[[ Data provided, beginning ]]

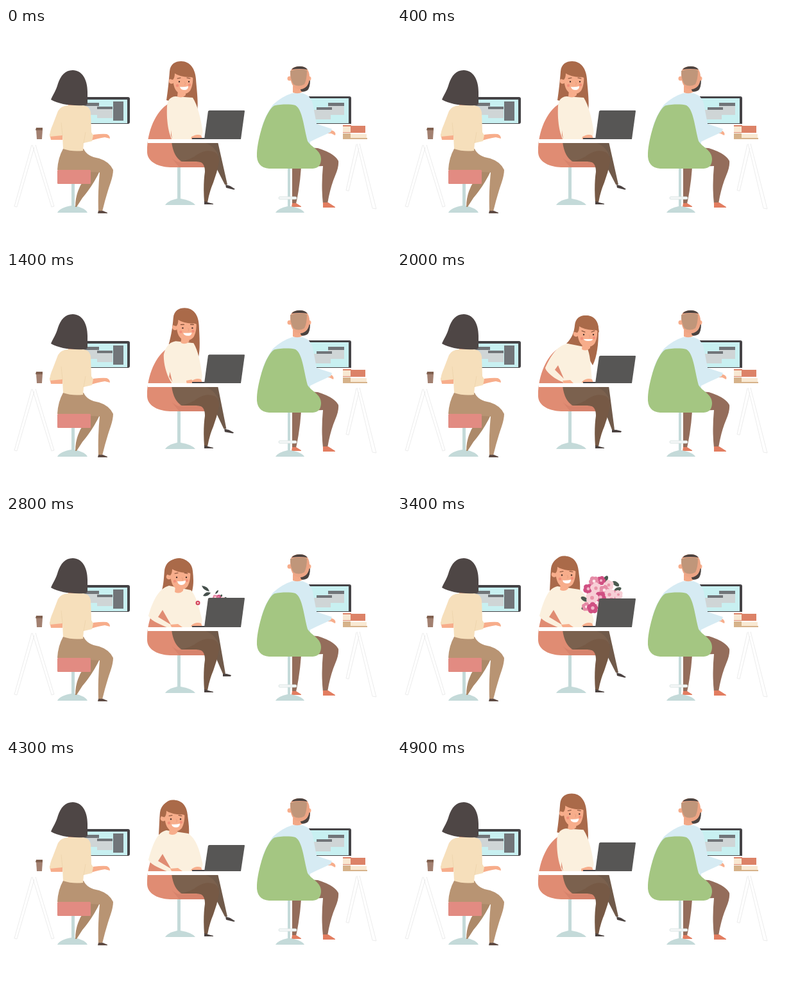
Animation, 600 px wide and 338 px high, one loop 5000 ms. Source, as an HTML page:

```html
<!DOCTYPE html>
<html lang="en">
<head>
<meta charset="utf-8">
<title>Office desks</title>
<style>
html, body { margin: 0; width: 100%; height: 100%; overflow: hidden; background: #fff; }
svg { display: block; width: 100vw; height: 100vh; }
.dark { fill: #454346; }
.screen { fill: #c8f0f1; }
.bar { fill: #717579; }
.pane { fill: #cfd5d6; }
.skin { fill: #f7ad8b; }
.steel { fill: #c4dad9; }
.chair { fill: #e08c73; }
.trestle { fill: none; stroke: #ececec; stroke-width: 1; }
.line { fill: none; stroke: #ecd3ab; stroke-width: .8; }
.brow { fill: none; stroke: #7b4a34; stroke-width: 1.1; stroke-linecap: round; }
</style>
</head>
<body>
<svg viewBox="0 0 600 338" preserveAspectRatio="none">
  <!-- left desk -->
  <path class="trestle" d="M40 183L13 279L17 280L44 187M41 183L71 280L75 279L46 183"/>
  <path class="dark" d="M116 108H190Q193 108 193 111V147Q193 150 190 150H116Z"/>
  <path class="screen" d="M113 112H189V149H113Z"/>
  <path class="pane" d="M121 122H145V136H121ZM142 127H166V141H142Z"/>
  <path class="bar" d="M121 117H145V122H121ZM142 123H166V127H142ZM167 115H183V145H167Z"/>
  <path fill="#a28070" d="M47 159H57L56 174H48Z"/>
  <path fill="#80604f" d="M47 156H57V160H46Z"/>
  <path class="steel" d="M102 244H107V278Q124 282 127 289H80Q84 281 102 278Z"/>
  <path fill="#ac8969" d="M120 222H147Q136 246 119 266L110 280H108Q108 257 121 238Z"/>
  <path fill="#b89473" d="M89 189H121Q126 201 145 204Q161 209 167 222Q167 230 163 242Q156 262 150 287H144Q143 256 146 226L80 222Q81 203 89 189Z"/>
  <path fill="#5d4a43" d="M144 286H151L158 289V290H143Z"/>
  <rect x="80" y="222" width="52" height="22" rx="1.5" fill="#e28b82"/>
  <path class="skin" d="M68 166L88 168V175H70ZM121 170Q142 165 157 166Q162 168 162 173L154 171Q141 173 123 179Z"/>
  <path class="skin" d="M97 112H115V126H97Z"/>
  <path fill="#f6dfbb" d="M97 121H118Q130 121 132 132L133 163L136 168L134 177L121 180L120 192Q103 194 89 189L88 168L68 170Q68 162 73 151L81 130Q85 122 97 121Z"/>
  <path class="line" d="M88 168L86 148M121 180L124 163"/>
  <path fill="#4e4645" d="M104 66C118 66 127 80 127 100V117Q127 121 122 121C100 122 82 119 70 112C74 103 78 98 81 87C85 75 92 66 104 66Z"/>

  <!-- middle desk -->
  <path class="chair" d="M254 118C232 130 219 166 220 195C221 211 240 218 258 218H309Q315 217 314 210L270 190Z"/>
  <path fill="#cf7c66" d="M258 203Q266 212 280 210H313Q314 217 309 218H270Z" opacity=".55"/>
  <path class="steel" d="M267 218H272V267Q290 270 295 277H248Q252 270 267 267Z"/>
  <path id="rearLeg" fill="#705a4a"/>
  <path id="rearShoe" fill="#4b4240"/>
  <path fill="#7b614e" d="M258 178H306Q326 184 331 200L314 213Q300 207 274 209Q261 202 258 178Z"/>
  <path fill="#765945" d="M270 209Q287 207 298 198Q312 189 325 194Q333 199 332 210Q329 226 323 242Q317 256 314 273H309Q307 245 310 225Q310 211 301 209Z"/>
  <path fill="#4b4240" d="M309 271L315 273L323 275V276H309Z"/>
  <path id="hair" fill="#a9694a"/>
  <path id="torso" fill="#fbf0de"/>
  <path id="gap" class="chair"/>
  <path id="hand" class="skin"/>
  <g id="head">
    <path class="skin" d="M268 98H280V105Q274 111 267 107Z"/>
    <circle class="skin" cx="258" cy="83" r="4.3"/>
    <path class="skin" d="M260 68H291C292 82 291 91 287 98C282 105 271 105 266 99C260 92 260 80 260 68Z"/>
    <path fill="#aa6a49" d="M256 80C255 64 262 54 273 54C286 54 293 63 294 81Q291 76 285 77Q270 76 263 71Q263 78 260 81Z"/>
    <g fill="#47312c"><circle cx="270" cy="84" r="1.2"/><circle cx="285" cy="84" r="1.2"/></g>
    <g fill="#f2907a"><circle cx="267" cy="90" r="2.2"/><circle cx="286" cy="89" r="2.2"/></g>
    <path d="M278 84Q281 88 278 89" fill="none" stroke="#e39a7b" stroke-width=".8"/>
    <path id="brows" class="brow"/>
    <path id="mouth" fill="#fff"/>
  </g>
  <g id="bouquet"></g>
  <g id="buds">
    <path fill="#46504c" d="M305 109Q315 110 317 118Q308 117 305 109ZM307 125Q311 117 319 120Q315 127 307 125ZM326 122Q327 117 331 116Q331 121 326 122Z"/>
    <circle cx="299" cy="136" r="3.5" fill="#d4475f"/><circle cx="299" cy="136" r="1.3" fill="#fbe3dc"/>
  </g>
  <path class="skin" d="M289 171Q296 165 304 168L306 173H288Z"/>
  <path fill="#454346" d="M290 172H312V174H290Z"/>
  <path id="lid" fill="#575655"/>
  <path fill="#fff" d="M221 174H372V180H221Z"/>

  <!-- right desk -->
  <path class="trestle" d="M546 182L530 254L534 255L550 188M547 181L571 282L577 283L551 181"/>
  <path class="dark" d="M472 107H535Q538 107 538 110V150H472Z"/>
  <path class="screen" d="M474 110H534V149H474Z"/>
  <path class="pane" d="M502 121H527V136H502ZM480 128H506V143H480Z"/>
  <path class="bar" d="M502 117H527V122H502ZM484 124H508V128H484Z"/>
  <path fill="#dc8267" d="M537 153H560V164H537ZM525 152H538V154H525ZM525 163H538V164H525Z"/>
  <path fill="#f8e8d2" d="M525 154H537V163H525ZM537 166H562V173H537Z"/>
  <path fill="#d6b28a" d="M525 165H537V174H525ZM537 172H563V174H537Z"/>
  <path fill="#946d5b" d="M446 218H460Q458 248 452 275H446ZM470 187L486 188Q512 196 518 208Q519 217 513 231Q505 250 501 275H494Q491 247 494 216L470 217Z"/>
  <path fill="#e27d60" d="M446 274H452L460 279V280H445ZM494 273H502L513 280V281H494Z"/>
  <path class="steel" d="M439 219H443V279Q461 282 465 289H420Q424 282 439 279Z"/>
  <rect x="425" y="264" width="28" height="4" rx="2" fill="#f4f7f7" stroke="#d5e0df" stroke-width=".8"/>
  <path id="reach" class="skin" d="M496 160Q505 158 511 161Q516 164 514 168L508 165L496 165Z"/>
  <path fill="#d6ebf3" d="M446 102H462Q475 106 478 118L484 150L508 158L506 163L484 173L474 178V192H410L398 158Q402 140 416 120Q430 107 446 102Z"/>
  <path fill="#f2a887" d="M447 91H462V100Q456 104 447 101Z"/>
  <path fill="#4b4340" d="M458 94L474 80Q474 95 469 98Q463 101 460 99Z"/>
  <g class="skin"><circle cx="442" cy="79" r="3.5"/><circle cx="472" cy="79" r="3.5"/></g>
  <path fill="#eda585" d="M443 72C443 62 450 60 458 60C468 60 473 66 473 77C473 89 467 95 459 96C449 96 443 89 443 72Z"/>
  <path fill="#c0967a" d="M443 67Q457 63 469 66Q469 80 465 88Q456 93 448 88Q443 80 443 67Z"/>
  <path fill="#4b4340" d="M445 65Q449 60 458 60Q466 60 470 65Q457 63 445 65Z"/>
  <path fill="#a4c682" d="M418 121.500C430 119 443 119 451 121C462 127 464 155 470 177C476 187 491 191 491 205Q491 219 478 220H410C397 219 390 211 391 196C392 174 404 130 418 121.500Z"/>
</svg>
<script>
const $ = id => document.getElementById(id);
const clamp = v => Math.max(0, Math.min(1, v));
const smooth = v => (v = clamp(v)) * v * (3 - 2 * v);
const ramp = (t, a, b) => smooth((t - a) / (b - a));

// Blends two strings that share the same layout of numbers.
function mix(a, b, k) {
  const nums = b.match(/-?[\d.]+/g);
  let i = 0;
  return a.replace(/-?[\d.]+/g, n => (+n + (nums[i++] - n) * k).toFixed(2));
}

const upright = {
  hair: 'M255 68C256 56 264 52 273 52C287 52 295 64 296 80C297 95 300 115 298 130L270 118L250 113C252 100 254 82 255 68Z',
  torso: 'M264 107C256 108 252 112 251 122C250 140 252 160 258 174C258 175 258 176 259 176L300 176C304 172 308 166 306 158C303 140 299 122 291 109Z',
  gap: 'M257 160L257 168L259 174Z',
  hand: 'M289 170L296 168L300 174L289 174Z',
  head: 'translate(0 0)',
  brows: 'M267 79L272 78M282 78L287 79',
  mouth: 'M271 92Q277 93 284 91Q284 97 278 97Q272 97 271 92Z',
  rearLeg: 'M298 178L330 178L345 245L341 245L316 196Z',
  rearShoe: 'M342 245L349 247L357 252L355 253L343 250Z'
};
const leaning = {
  hair: 'M277 84C278 72 285 68 294 68C308 68 315 78 314 92C314 112 312 132 305 146L290 120L264 112C272 104 276 95 277 84Z',
  torso: 'M266 112C250 115 240 130 231 150C232 156 246 168 258 172C260 174 262 176 264 176L300 176C304 172 304 166 303 160C302 145 301 128 296 118Z',
  gap: 'M251 146L246 153L260 167Z',
  hand: 'M258 170L270 169L275 174L260 174Z',
  head: 'translate(21 14)',
  brows: 'M267 78L272 80M282 80L287 78',
  mouth: 'M270 91Q277 91 284 91Q284 94 277 94Q271 94 270 91Z',
  rearLeg: 'M298 178L330 178L339 247L335 247L316 196Z',
  rearShoe: 'M335 247L342 247L350 249L349 251L335 251Z'
};
const amazed = {
  hair: 'M247 85C249 72 258 67 268 67C282 67 290 74 291 86C292 96 293 106 290 118L268 112L243 116C246 105 246 95 247 85Z',
  torso: 'M254 109C240 113 230 128 222 156C224 162 236 168 248 173C254 175 256 176 259 176L300 176C304 172 307 166 305 160C300 140 296 124 288 116Z',
  gap: 'M244 147L237 158L257 170Z',
  hand: 'M256 170L268 169L275 174L258 174Z',
  head: 'translate(-4 12)',
  brows: 'M267 78L272 77M282 77L287 78',
  mouth: 'M271 90Q277 91 284 89Q284 95 278 96Q272 96 271 90Z',
  rearLeg: 'M298 178L330 178L342 247L338 247L316 196Z',
  rearShoe: 'M338 247L344 247L351 249L350 251L338 251Z'
};
const happy = {
  ...upright,
  hair: 'M240 82C242 69 252 63 262 63C276 63 282 74 283 86C284 95 286 106 285 118L265 112L238 117C239 102 239 92 240 82Z',
  torso: 'M250 110C236 113 230 128 222 156C224 162 236 168 248 173C254 175 256 176 259 176L300 176C304 172 308 166 306 160C301 140 297 124 284 115Z',
  gap: amazed.gap,
  hand: amazed.hand,
  head: 'translate(-13 8.5)'
};
const keys = [[0, upright], [1200, upright], [1800, leaning], [2300, leaning], [2700, amazed],
  [2900, amazed], [3200, happy], [4300, happy], [5000, upright]];
const lidTops = [[0, 129], [1300, 129], [1900, 131], [2300, 131], [2800, 128], [3400, 129],
  [3900, 129], [4300, 133], [4900, 129], [5000, 129]];

function span(list, t) {
  const i = list.findIndex(k => k[0] > t);
  const [a, from] = list[i - 1], [b, to] = list[i];
  return [from, to, ramp(t, a, b)];
}

// Leaves: x, y, angle. Flowers: x, y, radius, colour index.
const leaves = [[292, 130, 30], [325, 99, -60], [341, 106, 35], [344, 115, -25], [293, 143, -25]];
const flowers = [[318, 101, 7, 0], [307, 102, 8, 1], [330, 108, 8, 2], [298, 114, 8, 0], [310, 113, 9, 2],
  [341, 124, 8, 1], [323, 116, 8, 1], [331, 123, 9, 2], [317, 127, 9, 0], [304, 128, 10, 2],
  [295, 142, 7, 1], [305, 144, 9, 0], [345, 123, 7, 2], [320, 139, 9, 2], [334, 137, 9, 1]];
const petals = ['#d04f82', '#e58ba6', '#f7cfd6'];
const hearts = ['#f2b6c9', '#fce6e8', '#e995a9'];

$('bouquet').innerHTML = leaves.map(([x, y, r]) =>
  `<ellipse rx="6" ry="3.2" fill="#4b5a50" transform="translate(${x} ${y}) rotate(${r})"/>`).join('') +
  flowers.map(([x, y, r, c]) => {
    let s = '';
    for (let i = 0; i < 5; i++) {
      const a = i * Math.PI * .4 + x;
      s += `<circle cx="${x + Math.cos(a) * r * .5}" cy="${y + Math.sin(a) * r * .5}" r="${r * .52}" fill="${petals[c]}"/>`;
    }
    return s + `<circle cx="${x}" cy="${y}" r="${r * .3}" fill="${hearts[c]}"/>`;
  }).join('');

function draw(t) {
  const [from, to, k] = span(keys, t);
  for (const id in upright)
    $(id).setAttribute(id === 'head' ? 'transform' : 'd', mix(from[id], to[id], k));

  const [y0, y1, m] = span(lidTops, t);
  const top = y0 + (y1 - y0) * m;
  $('lid').setAttribute('d', `M317 ${top}H371Q372 ${top} 372 ${top + 1}L366 174H309L315 ${top + 1}Z`);

  const size = ramp(t, 2500, 3100) * (1 - ramp(t, 3700, 4200));
  $('bouquet').setAttribute('transform', `translate(345 152) scale(${size}) translate(-345 -152)`);
  $('buds').style.display = t >= 2700 && t < 3000 ? '' : 'none';

  const tap = Math.pow((1 + Math.cos((t / 100 - 4) * Math.PI * .4)) / 2, 3);
  $('reach').setAttribute('transform', `translate(${-4 * tap} 0)`);
}

const start = performance.now();
function tick() {
  const t = (performance.now() - start) % 5000;
  draw(Math.floor(t / 100) * 100);
  requestAnimationFrame(tick);
}
tick();
</script>
</body>
</html>
```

[[ Data provided, end ]]

● **What the task asks**
Give only the number of lines above holding "translate".

● **Finished exercise**
7